Another proposal being considered allows drivers to split up the 10-hour off-duty period in as many increments as they choose, so long as none is shorter than three hours. That proposal also asks the agency to nix the 30-minute rest break.

In addition to taking comments on the two petitions, the agency floated some more possible changes.


  • Expanding the current 100 air-mile “short-haul” exemption from 12 hours on duty to 14 hours on duty, in order to be consistent with the rules for long-haul truck drivers;
  • Extending the current 14-hour on-duty limitation by up to two hours when a truck driver encounters adverse driving conditions;
  • Revising the current mandatory 30-minute break for truck drivers after eight hours of continuous driving; and
  • Reinstating the option for splitting up the required 10-hour off-duty rest break for drivers operating trucks that are equipped with a sleeper-berth compartment.


What’s missing?

The short answer: lawsuits.

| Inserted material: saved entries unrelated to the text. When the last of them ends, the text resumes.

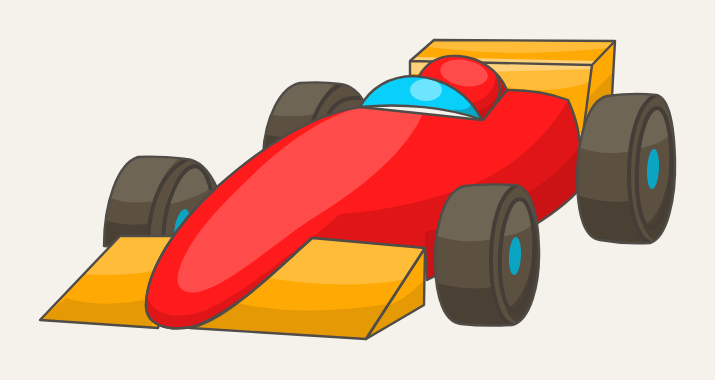
<!DOCTYPE html>
<html lang="en">
<head>
<meta charset="utf-8">
<title>Racing car</title>
<style>
:root {
  --paper: #f4f2ea;
  --ink: #504c48;
  --red: #ff1b1c;
  --red-light: #ff4b4a;
  --red-dark: #e01517;
  --red-deep: #cb1215;
  --amber: #ffa904;
  --amber-light: #ffbc38;
  --amber-pale: #ffd27a;
  --amber-dark: #e59a05;
  --tyre: #5c5040;
  --tyre-light: #6f6554;
  --tyre-dark: #4a4034;
  --rim-line: #453d37;
  --hub: #0ba5c4;
  --glass: #08d0fb;
  --glass-light: #6ee5ff;
}
html, body { margin: 0; background: var(--paper); overflow: hidden; }
svg { display: block; width: 715px; height: 380px; }
.outline { fill: none; stroke: var(--ink); stroke-width: 2.4; stroke-linejoin: round; stroke-linecap: round; }
.rim { fill: none; stroke: var(--rim-line); stroke-width: 4; }
.paper { fill: var(--paper); }
.red { fill: var(--red); }
.red-light { fill: var(--red-light); }
.red-dark { fill: var(--red-dark); }
.red-deep { fill: var(--red-deep); }
.amber { fill: var(--amber); }
.amber-light { fill: var(--amber-light); }
.amber-pale { fill: var(--amber-pale); }
.amber-dark { fill: var(--amber-dark); }
.tyre { fill: var(--tyre); }
.tyre-light { fill: var(--tyre-light); }
.tyre-dark { fill: var(--tyre-dark); }
.hub { fill: var(--hub); }
.glass { fill: var(--glass); }
.glass-light { fill: var(--glass-light); }
</style>
</head>
<body>
<svg viewBox="0 0 715 380" role="img" aria-label="Red racing car with yellow wings">
  <defs>
    <path id="far-rear-tyre" d="M300 83C280 87 265 118 263 155L310 140L366 106C360 92 350 85 340 84C326 82 312 82 300 83Z"/>
    <path id="far-front-tyre" d="M138 157C117 164 104 204 104 246L168 250L217 188C209 170 199 160 186 159C168 157 152 156 138 157Z"/>
    <path id="body" d="M146 304C147 270 176 224 217 187C262 147 312 114 360 107L482 120L507 90C530 90 552 94 568 100C580 125 584 155 578 191C560 210 540 223 515 236L427 280L425 248L312 238C274 272 230 316 197 326C166 333 145 324 146 304Z"/>
    <path id="nose" d="M146 304C147 270 176 224 217 187L312 238C274 272 230 316 197 326C166 333 145 324 146 304Z"/>
    <path id="helmet" d="M419 76C428 60 442 55 458 56C480 57 499 71 507 90L483 120C462 100 440 86 419 76Z"/>
    <path id="visor" d="M360 107C370 88 390 76 414 76C446 78 470 95 482 120C448 107 402 103 360 107Z"/>
    <path id="near-front-tyre" d="M465 186C442 190 434 235 435 264C436 298 444 322 461 324C478 326 496 326 512 325C530 321 540 285 539 249C538 211 530 187 515 185C498 184 480 184 465 186Z"/>
    <path id="near-rear-tyre" d="M607 96C587 101 578 140 577 174C577 213 584 238 600 240C617 243 634 244 650 243C667 238 676 199 675 160C674 122 668 97 656 95C640 93 622 94 607 96Z"/>
    <path id="left-wing" d="M120 236H180L158 328L40 320Z"/>
    <path id="right-wing" d="M312 238L425 248L366 339L190 328C235 312 275 272 312 238Z"/>
    <clipPath id="in-far-rear"><use href="#far-rear-tyre"/></clipPath>
    <clipPath id="in-far-front"><use href="#far-front-tyre"/></clipPath>
    <clipPath id="in-body"><use href="#body"/></clipPath>
    <clipPath id="in-helmet"><use href="#helmet"/></clipPath>
    <clipPath id="in-visor"><use href="#visor"/></clipPath>
    <clipPath id="in-near-front"><use href="#near-front-tyre"/></clipPath>
    <clipPath id="in-near-rear"><use href="#near-rear-tyre"/></clipPath>
    <clipPath id="in-left-wing"><use href="#left-wing"/></clipPath>
    <clipPath id="in-right-wing"><use href="#right-wing"/></clipPath>
  </defs>

  <rect class="paper" width="715" height="380"/>

  <g id="wheel-far-rear">
    <use href="#far-rear-tyre" class="tyre"/>
    <g clip-path="url(#in-far-rear)">
      <path class="tyre-light" d="M260 75H345C330 85 321 98 315 114C300 117 282 117 268 114Z"/>
      <path class="tyre-dark" d="M262 134C280 138 296 138 306 135L300 160H260Z"/>
      <path class="rim" d="M342 84C325 91 315 110 308 136"/>
      <path class="rim" d="M324 126C329 107 340 96 362 98"/>
    </g>
    <use href="#far-rear-tyre" class="outline"/>
  </g>

  <g id="rear-wing">
    <path class="amber" d="M410 61L592 65L583 134L500 110L410 80Z"/>
    <path class="amber-light" d="M488 63L592 65L590 82C560 92 530 92 502 86Z"/>
    <path class="amber-pale" d="M410 61L592 65L591 69L410 74Z"/>
    <path class="amber-light" d="M434 40L615 41L592 65L410 61Z"/>
    <path class="amber" d="M428 47C490 55 550 54 608 48L592 65L410 61Z"/>
    <path class="amber-pale" d="M414 57L597 61L592 65L410 61Z"/>
    <path class="amber-dark" d="M615 41L612 97L583 134L592 65Z"/>
    <path class="amber" d="M615 41L613 72L588 98L592 65Z"/>
    <path class="outline" d="M410 78V61L434 40L615 41L612 97L583 134L592 65L410 61M592 65L615 41"/>
  </g>

  <g id="wheel-far-front">
    <use href="#far-front-tyre" class="tyre"/>
    <g clip-path="url(#in-far-front)">
      <path class="tyre-light" d="M104 150H190C168 164 159 182 154 201C138 204 120 203 106 196Z"/>
      <path class="tyre-dark" d="M102 219C120 225 136 226 149 223L147 252H100Z"/>
      <path class="tyre-light" d="M166 205C171 183 183 166 198 167C206 170 210 178 213 188C198 195 184 202 166 205Z"/>
      <path class="rim" d="M188 159C163 170 150 201 148 240"/>
      <path class="rim" d="M163 240C164 201 180 167 196 166C204 168 208 177 211 190"/>
      <ellipse class="hub" cx="182" cy="226" rx="7" ry="17" transform="rotate(12 182 226)"/>
    </g>
    <use href="#far-front-tyre" class="outline"/>
  </g>

  <g id="front-wing-left">
    <use href="#left-wing" class="amber"/>
    <g clip-path="url(#in-left-wing)">
      <path class="amber-light" d="M110 230H185L172 266C145 275 112 276 80 274Z"/>
      <path class="amber-dark" d="M40 320L66 298C92 306 122 305 152 298V330Z"/>
    </g>
    <use href="#left-wing" class="outline"/>
  </g>

  <g id="car-body">
    <use href="#body" class="red"/>
    <g clip-path="url(#in-body)">
      <path class="red-dark" d="M568 100C530 165 450 206 340 214L312 238L425 248V290L600 200V90Z"/>
      <path class="red" d="M507 90L568 100C545 140 510 170 466 187C426 202 380 211 330 214L400 150L482 120Z"/>
      <path class="red-deep" d="M584 140C556 183 500 216 425 232V290L590 200Z"/>
      <path class="red-light" d="M360 107C386 104 408 105 425 108C410 150 360 190 310 220C270 247 232 282 202 291C184 296 175 288 178 274C184 247 209 218 235 192C270 157 310 121 360 107Z"/>
      <path class="red-dark" d="M146 292C150 316 178 321 206 310C246 291 278 262 312 238L250 300L190 332H140Z"/>
    </g>
    <use href="#body" class="outline"/>
  </g>

  <g id="front-wing-right">
    <use href="#right-wing" class="amber"/>
    <g clip-path="url(#in-right-wing)">
      <path class="amber-light" d="M312 235L430 246L406 279C365 287 315 286 268 278Z"/>
      <path class="amber-dark" d="M180 330L232 302C282 314 336 312 388 304L366 342Z"/>
    </g>
    <path class="amber" d="M425 248L424 305L366 339Z"/>
    <path class="amber-dark" d="M424 280V305L366 339L388 306C402 300 414 291 424 280Z"/>
    <use href="#right-wing" class="outline"/>
    <path class="outline" d="M425 248L424 305L366 339Z"/>
    <path class="outline" d="M217 187C176 224 147 270 146 304C145 324 166 333 197 326C230 316 274 272 312 238"/>
  </g>

  <g id="driver">
    <use href="#helmet" class="red"/>
    <g clip-path="url(#in-helmet)">
      <path class="red-dark" d="M494 66C500 86 488 100 468 104L485 124L512 90Z"/>
      <path class="red-deep" d="M503 80C502 96 490 108 474 112L484 124L512 90Z"/>
      <ellipse class="red-light" cx="464" cy="73" rx="24" ry="13" transform="rotate(10 464 73)"/>
    </g>
    <use href="#helmet" class="outline"/>
    <path class="outline" d="M497 76C502 88 500 96 495 104"/>
    <use href="#visor" class="glass"/>
    <g clip-path="url(#in-visor)">
      <ellipse class="glass-light" cx="426" cy="90" rx="16" ry="11"/>
      <path class="hub" d="M470 96C474 106 468 112 452 109L484 122Z"/>
    </g>
    <use href="#visor" class="outline"/>
  </g>

  <g id="wheel-near-rear">
    <use href="#near-rear-tyre" class="tyre"/>
    <g clip-path="url(#in-near-rear)">
      <path class="tyre-light" d="M575 90H660C642 103 634 126 631 151C612 155 594 153 577 147Z"/>
      <path class="tyre-dark" d="M575 194C592 201 612 203 630 201C633 222 640 238 650 246H580Z"/>
      <path class="tyre-dark" d="M672 130C674 175 661 219 643 226C648 238 656 244 663 240L682 180Z"/>
      <path class="tyre-light" d="M641 148C644 125 652 108 660 110C666 113 669 123 670 135C662 142 652 146 641 148Z"/>
      <path class="rim" d="M656 95C638 103 629 138 629 174C629 209 636 237 650 243"/>
      <ellipse class="rim" cx="654" cy="168" rx="17" ry="60" transform="rotate(3 654 168)"/>
      <ellipse class="hub" cx="653" cy="169" rx="6" ry="20" transform="rotate(3 653 169)"/>
    </g>
    <use href="#near-rear-tyre" class="outline"/>
  </g>

  <g id="wheel-near-front">
    <use href="#near-front-tyre" class="tyre"/>
    <g clip-path="url(#in-near-front)">
      <path class="tyre-light" d="M433 180H520C502 194 495 215 493 239C473 243 453 242 434 235Z"/>
      <path class="tyre-dark" d="M433 282C452 288 473 290 492 287C495 306 502 320 512 328H440Z"/>
      <path class="tyre-dark" d="M535 220C537 262 524 303 506 309C510 320 517 325 525 321L546 260Z"/>
      <path class="tyre-light" d="M504 236C507 214 515 197 524 199C530 202 533 212 534 223C526 231 515 235 504 236Z"/>
      <path class="rim" d="M517 185C499 193 491 226 491 260C491 293 498 320 512 325"/>
      <ellipse class="rim" cx="517" cy="255" rx="17" ry="56" transform="rotate(3 517 255)"/>
      <ellipse class="hub" cx="515" cy="256" rx="6" ry="19" transform="rotate(3 515 256)"/>
    </g>
    <use href="#near-front-tyre" class="outline"/>
  </g>
</svg>
</body>
</html>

The hours-of-service regulations have been revised and tweaked four times since 2002. Each time has been in response to litigation. Saying that the agency has struggled to make everyone happy is another way to look at it.

So-called safety advocates want less driving time, more off-duty time and an unforgiving, rigid rule. Truckers want more flexibility to navigate the ever-changing situations they face every day on the road with congestion and with delays at shippers and receivers.

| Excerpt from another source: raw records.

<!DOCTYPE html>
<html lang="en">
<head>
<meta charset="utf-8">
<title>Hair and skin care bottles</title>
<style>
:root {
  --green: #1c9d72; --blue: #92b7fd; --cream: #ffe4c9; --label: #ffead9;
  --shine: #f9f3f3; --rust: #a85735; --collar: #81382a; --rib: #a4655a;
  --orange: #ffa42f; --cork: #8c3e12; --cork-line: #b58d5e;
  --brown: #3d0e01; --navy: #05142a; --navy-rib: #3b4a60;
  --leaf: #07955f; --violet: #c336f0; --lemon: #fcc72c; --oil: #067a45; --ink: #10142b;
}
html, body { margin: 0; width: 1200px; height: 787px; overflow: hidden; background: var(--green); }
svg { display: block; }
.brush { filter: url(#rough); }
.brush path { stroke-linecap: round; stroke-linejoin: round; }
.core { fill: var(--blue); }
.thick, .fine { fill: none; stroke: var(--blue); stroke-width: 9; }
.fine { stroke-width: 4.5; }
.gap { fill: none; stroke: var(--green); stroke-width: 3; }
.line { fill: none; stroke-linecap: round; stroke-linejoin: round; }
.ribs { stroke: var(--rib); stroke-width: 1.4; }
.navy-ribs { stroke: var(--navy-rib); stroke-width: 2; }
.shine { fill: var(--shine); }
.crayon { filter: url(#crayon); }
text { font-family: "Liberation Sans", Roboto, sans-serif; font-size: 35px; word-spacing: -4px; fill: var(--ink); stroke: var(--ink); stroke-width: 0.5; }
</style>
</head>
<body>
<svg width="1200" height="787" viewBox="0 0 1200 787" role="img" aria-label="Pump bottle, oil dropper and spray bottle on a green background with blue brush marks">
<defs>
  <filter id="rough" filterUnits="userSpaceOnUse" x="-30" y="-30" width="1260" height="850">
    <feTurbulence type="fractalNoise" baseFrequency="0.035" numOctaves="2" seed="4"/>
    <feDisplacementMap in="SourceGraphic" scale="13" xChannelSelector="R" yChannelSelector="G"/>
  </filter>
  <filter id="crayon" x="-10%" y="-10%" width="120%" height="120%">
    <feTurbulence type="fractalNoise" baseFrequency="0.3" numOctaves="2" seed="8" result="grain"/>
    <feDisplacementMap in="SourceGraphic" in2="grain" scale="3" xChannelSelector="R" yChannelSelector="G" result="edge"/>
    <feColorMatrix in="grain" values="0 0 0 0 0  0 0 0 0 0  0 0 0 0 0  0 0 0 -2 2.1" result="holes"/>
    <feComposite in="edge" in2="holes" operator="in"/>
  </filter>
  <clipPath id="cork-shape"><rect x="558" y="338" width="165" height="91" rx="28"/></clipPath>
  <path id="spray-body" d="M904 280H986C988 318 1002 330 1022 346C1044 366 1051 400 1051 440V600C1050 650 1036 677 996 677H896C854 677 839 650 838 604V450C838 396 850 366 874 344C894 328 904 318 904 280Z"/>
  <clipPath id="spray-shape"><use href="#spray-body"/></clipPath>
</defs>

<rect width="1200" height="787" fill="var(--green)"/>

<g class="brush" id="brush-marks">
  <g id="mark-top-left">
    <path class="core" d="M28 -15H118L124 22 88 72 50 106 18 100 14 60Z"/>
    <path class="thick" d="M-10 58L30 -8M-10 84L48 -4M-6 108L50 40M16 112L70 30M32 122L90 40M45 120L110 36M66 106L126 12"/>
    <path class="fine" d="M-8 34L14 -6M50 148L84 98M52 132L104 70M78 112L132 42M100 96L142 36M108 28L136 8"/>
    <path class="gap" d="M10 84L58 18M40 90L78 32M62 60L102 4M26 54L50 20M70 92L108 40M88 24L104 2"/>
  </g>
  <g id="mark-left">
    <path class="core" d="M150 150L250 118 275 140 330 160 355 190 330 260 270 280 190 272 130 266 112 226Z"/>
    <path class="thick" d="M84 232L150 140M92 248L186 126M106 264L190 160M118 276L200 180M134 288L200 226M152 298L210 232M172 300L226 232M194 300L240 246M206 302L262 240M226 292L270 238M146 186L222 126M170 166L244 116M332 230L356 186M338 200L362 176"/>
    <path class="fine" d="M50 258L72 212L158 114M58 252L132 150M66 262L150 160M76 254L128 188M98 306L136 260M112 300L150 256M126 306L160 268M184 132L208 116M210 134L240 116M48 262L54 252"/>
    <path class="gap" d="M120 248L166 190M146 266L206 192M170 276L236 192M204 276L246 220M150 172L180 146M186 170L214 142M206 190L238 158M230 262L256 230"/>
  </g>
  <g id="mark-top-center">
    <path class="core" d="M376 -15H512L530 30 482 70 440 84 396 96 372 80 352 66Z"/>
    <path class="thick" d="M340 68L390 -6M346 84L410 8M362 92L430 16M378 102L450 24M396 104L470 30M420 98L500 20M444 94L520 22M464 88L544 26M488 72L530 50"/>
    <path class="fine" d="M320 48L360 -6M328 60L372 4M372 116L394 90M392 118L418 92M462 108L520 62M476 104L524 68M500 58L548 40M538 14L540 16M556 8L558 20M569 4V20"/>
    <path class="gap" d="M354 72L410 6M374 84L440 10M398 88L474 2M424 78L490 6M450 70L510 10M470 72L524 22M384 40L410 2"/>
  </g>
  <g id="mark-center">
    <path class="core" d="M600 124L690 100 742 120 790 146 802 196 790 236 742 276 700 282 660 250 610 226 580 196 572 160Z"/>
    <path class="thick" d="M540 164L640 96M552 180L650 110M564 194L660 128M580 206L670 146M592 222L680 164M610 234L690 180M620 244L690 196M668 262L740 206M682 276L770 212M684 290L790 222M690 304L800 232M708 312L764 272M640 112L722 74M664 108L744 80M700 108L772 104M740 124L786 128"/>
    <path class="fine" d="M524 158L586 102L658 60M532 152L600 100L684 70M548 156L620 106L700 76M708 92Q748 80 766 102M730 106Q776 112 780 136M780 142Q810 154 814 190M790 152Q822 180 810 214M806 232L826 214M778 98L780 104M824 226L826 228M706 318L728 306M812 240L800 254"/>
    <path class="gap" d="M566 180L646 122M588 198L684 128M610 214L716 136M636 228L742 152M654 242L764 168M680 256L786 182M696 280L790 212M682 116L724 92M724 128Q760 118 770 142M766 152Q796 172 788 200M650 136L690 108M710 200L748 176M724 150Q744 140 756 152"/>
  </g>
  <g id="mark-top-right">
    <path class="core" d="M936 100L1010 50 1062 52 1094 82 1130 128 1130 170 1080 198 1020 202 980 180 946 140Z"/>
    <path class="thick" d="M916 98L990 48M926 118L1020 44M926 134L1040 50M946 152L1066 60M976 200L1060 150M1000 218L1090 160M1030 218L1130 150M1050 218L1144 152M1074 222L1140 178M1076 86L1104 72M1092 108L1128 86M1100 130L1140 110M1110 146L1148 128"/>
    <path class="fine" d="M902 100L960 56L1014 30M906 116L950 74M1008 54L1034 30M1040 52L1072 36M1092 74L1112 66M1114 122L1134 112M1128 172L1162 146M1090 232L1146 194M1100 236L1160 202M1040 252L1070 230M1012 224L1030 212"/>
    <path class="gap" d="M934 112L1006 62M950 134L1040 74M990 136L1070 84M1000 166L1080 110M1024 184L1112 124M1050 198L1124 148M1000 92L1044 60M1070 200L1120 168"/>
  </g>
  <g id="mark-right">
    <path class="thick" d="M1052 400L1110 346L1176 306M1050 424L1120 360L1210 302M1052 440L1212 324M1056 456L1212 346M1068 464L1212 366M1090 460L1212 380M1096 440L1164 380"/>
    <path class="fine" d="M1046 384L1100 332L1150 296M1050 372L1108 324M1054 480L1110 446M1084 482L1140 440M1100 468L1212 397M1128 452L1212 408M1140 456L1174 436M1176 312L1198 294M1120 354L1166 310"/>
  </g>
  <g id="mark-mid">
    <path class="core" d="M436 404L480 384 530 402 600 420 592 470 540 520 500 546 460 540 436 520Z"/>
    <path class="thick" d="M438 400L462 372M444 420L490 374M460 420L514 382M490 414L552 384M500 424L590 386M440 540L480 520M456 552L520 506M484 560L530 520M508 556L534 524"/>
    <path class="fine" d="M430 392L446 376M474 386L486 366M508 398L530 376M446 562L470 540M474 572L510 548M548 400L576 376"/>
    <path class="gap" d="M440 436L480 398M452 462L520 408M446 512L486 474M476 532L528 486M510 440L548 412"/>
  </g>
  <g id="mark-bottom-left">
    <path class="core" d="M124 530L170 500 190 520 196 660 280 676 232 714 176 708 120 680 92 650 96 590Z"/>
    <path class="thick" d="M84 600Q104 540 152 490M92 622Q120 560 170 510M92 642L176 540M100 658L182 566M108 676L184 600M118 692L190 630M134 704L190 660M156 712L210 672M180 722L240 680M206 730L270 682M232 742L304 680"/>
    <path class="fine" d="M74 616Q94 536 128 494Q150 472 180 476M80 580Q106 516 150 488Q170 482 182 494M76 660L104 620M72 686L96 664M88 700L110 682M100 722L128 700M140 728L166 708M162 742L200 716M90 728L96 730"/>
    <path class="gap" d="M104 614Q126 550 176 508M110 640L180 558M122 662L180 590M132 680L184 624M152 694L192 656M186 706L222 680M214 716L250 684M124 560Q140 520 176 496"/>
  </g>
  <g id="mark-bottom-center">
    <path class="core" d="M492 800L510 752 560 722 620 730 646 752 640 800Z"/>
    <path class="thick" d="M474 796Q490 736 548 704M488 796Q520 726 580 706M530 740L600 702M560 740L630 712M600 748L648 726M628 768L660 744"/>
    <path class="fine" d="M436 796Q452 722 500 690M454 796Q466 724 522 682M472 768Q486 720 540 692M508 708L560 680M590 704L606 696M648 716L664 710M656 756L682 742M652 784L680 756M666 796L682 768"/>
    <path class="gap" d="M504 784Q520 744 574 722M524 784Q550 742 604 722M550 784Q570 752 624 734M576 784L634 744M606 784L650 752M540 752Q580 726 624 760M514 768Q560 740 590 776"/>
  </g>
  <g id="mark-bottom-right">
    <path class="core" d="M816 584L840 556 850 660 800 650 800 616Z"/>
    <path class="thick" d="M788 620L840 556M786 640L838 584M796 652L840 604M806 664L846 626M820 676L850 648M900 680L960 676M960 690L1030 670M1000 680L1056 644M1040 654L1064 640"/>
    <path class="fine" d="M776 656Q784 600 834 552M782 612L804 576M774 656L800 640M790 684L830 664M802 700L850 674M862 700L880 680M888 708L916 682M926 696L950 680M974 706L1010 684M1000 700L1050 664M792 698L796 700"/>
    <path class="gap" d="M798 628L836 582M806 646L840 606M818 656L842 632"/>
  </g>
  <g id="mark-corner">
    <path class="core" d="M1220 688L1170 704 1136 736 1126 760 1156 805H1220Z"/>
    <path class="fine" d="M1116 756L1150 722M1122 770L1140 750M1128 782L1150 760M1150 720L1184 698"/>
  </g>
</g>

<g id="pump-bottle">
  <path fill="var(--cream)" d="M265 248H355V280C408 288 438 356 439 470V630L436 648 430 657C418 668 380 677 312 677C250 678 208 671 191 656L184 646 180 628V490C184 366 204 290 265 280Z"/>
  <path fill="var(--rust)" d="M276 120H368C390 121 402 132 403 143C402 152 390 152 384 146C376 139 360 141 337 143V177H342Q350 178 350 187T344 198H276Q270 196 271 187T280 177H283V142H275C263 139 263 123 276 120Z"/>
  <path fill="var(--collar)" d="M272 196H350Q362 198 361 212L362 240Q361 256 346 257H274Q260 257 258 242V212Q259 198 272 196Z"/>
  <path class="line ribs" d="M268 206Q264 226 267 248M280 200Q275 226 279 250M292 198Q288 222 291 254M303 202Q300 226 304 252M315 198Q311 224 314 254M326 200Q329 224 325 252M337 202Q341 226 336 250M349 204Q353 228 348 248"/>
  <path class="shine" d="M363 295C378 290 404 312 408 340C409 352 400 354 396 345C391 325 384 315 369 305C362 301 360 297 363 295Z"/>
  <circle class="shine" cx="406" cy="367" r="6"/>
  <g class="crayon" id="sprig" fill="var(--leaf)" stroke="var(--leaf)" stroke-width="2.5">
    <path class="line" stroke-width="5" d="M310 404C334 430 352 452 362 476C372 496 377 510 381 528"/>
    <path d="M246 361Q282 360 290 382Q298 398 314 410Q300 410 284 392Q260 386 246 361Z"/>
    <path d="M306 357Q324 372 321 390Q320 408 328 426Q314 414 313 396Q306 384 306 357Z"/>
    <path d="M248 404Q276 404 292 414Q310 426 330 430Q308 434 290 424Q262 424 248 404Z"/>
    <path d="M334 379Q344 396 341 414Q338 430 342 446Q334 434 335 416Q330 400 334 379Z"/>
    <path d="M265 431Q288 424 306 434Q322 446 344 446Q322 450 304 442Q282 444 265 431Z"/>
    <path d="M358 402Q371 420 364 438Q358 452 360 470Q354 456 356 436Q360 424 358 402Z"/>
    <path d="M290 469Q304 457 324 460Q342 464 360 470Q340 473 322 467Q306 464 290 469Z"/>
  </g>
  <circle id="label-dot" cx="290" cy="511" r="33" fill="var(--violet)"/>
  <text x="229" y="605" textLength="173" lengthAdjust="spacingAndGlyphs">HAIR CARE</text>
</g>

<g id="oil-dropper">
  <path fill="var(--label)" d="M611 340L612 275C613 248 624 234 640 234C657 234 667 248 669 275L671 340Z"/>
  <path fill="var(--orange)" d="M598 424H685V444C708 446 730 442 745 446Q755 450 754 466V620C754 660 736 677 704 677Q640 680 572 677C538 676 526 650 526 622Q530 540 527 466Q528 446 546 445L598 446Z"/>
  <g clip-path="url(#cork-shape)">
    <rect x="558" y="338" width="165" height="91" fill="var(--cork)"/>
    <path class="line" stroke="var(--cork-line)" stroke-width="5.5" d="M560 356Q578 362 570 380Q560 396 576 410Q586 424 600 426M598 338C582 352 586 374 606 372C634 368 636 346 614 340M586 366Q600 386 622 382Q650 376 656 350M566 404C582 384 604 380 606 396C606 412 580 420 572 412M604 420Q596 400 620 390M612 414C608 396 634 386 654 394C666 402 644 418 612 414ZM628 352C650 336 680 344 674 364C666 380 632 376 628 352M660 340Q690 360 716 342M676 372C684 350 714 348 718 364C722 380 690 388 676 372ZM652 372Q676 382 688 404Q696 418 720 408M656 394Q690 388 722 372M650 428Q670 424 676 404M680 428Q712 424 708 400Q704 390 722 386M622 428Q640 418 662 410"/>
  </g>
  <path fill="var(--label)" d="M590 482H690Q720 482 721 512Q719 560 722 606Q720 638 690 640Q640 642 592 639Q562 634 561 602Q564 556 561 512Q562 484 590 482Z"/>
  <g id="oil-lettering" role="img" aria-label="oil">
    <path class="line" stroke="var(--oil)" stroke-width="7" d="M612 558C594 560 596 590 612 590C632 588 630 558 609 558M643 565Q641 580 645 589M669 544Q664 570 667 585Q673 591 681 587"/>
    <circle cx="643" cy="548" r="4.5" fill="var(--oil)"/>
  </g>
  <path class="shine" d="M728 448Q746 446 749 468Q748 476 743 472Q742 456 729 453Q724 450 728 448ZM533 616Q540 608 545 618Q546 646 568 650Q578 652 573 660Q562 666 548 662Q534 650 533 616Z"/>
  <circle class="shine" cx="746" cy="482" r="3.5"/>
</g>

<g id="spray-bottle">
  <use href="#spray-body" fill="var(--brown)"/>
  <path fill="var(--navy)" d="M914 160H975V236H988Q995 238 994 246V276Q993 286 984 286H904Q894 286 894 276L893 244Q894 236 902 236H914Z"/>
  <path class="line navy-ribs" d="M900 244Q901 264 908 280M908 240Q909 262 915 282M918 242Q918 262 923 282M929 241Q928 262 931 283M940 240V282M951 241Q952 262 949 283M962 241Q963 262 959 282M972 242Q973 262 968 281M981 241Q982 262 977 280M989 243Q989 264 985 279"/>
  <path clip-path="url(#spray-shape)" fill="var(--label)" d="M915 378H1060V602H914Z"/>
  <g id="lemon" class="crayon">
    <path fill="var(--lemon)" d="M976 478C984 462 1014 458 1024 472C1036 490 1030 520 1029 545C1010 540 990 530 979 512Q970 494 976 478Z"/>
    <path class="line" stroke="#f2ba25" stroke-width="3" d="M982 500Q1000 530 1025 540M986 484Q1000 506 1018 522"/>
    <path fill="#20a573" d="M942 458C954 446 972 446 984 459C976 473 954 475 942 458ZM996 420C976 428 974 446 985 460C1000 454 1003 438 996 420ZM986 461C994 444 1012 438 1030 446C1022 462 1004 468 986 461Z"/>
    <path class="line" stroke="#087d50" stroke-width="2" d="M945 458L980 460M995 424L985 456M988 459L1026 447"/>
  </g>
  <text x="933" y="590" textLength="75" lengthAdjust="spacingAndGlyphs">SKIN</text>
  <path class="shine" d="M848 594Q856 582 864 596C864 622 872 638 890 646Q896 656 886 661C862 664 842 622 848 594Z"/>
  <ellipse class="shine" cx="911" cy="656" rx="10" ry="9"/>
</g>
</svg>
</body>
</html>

The latest revision of the regulations back in 2013 were spurred by a lawsuit filed by International Brotherhood of Teamsters, Public Citizen, Advocates for Highway and Auto Safety, and the Truck Safety Coalition.

As the agency is doing with the current proposal, listening sessions were conducted. Trucker after trucker stood at the microphones and pleaded for that flexibility. A common statement was, “I just want to be able to take a break.”

Missing the actual point drivers were trying to make, the agency handed down the 30-minute rest break in the 2013 rule along with pulling back flexibility that the 34-hour restart provides drivers.



Function creep of flexibility

The restrictions to the voluntary 34-hour restart were stripped by congressional action led by Sen. Susan Collins, R-Maine, in 2014. Drivers once again can take the 34-hour restart whenever they want with no requirements on how many overnight hours are included.

That little bit of flexibility was a relief, but it wasn’t enough. Group after group began going to FMCSA and pleading their case to be exempt.

As of December 2017, FMCSA has granted petitions for exemption from the 30-minute rest break and the 14-hour on-duty clock to 14 groups and organizations. Ranging from livestock and bee haulers to concrete mixing operations, each organization pleaded its case to increase flexibility in the HOS regulations because of the commodity hauled. Once receiving the exemptions, not one group has been unable to renew them.

That move toward flexibility, along with the utter outrage that commenced following the implementation of the electronic logging mandate and a new administrator bent on listening to drivers, has set the stage for the first driver-driven reform to the hours of service.

In an effort to move expeditiously in the reform effort, the agency set a 30-day comment period, scheduled to end Sept. 24. However, that has been met with requests to extend that deadline by 30 and 60 days by various groups. As of press time, the agency had not acted on those requests.

Regardless of the length of the comment period, at the close of the comment period the agency will consider all the relevant input, be it in the form of formal comments or listening session discussions. If the agency decides a change is not only needed, but supported by research, the next step would be a proposed rulemaking with the specific changes the agency is considering. LL

Jami Jones

Jami Jones has been in journalism since 1991 – focused on the trucking industry since 2000. Whether judging Shell SuperRigs or writing hard-hitting analyses, she covers trucking from lug nuts to legislation – always with the trucker in mind.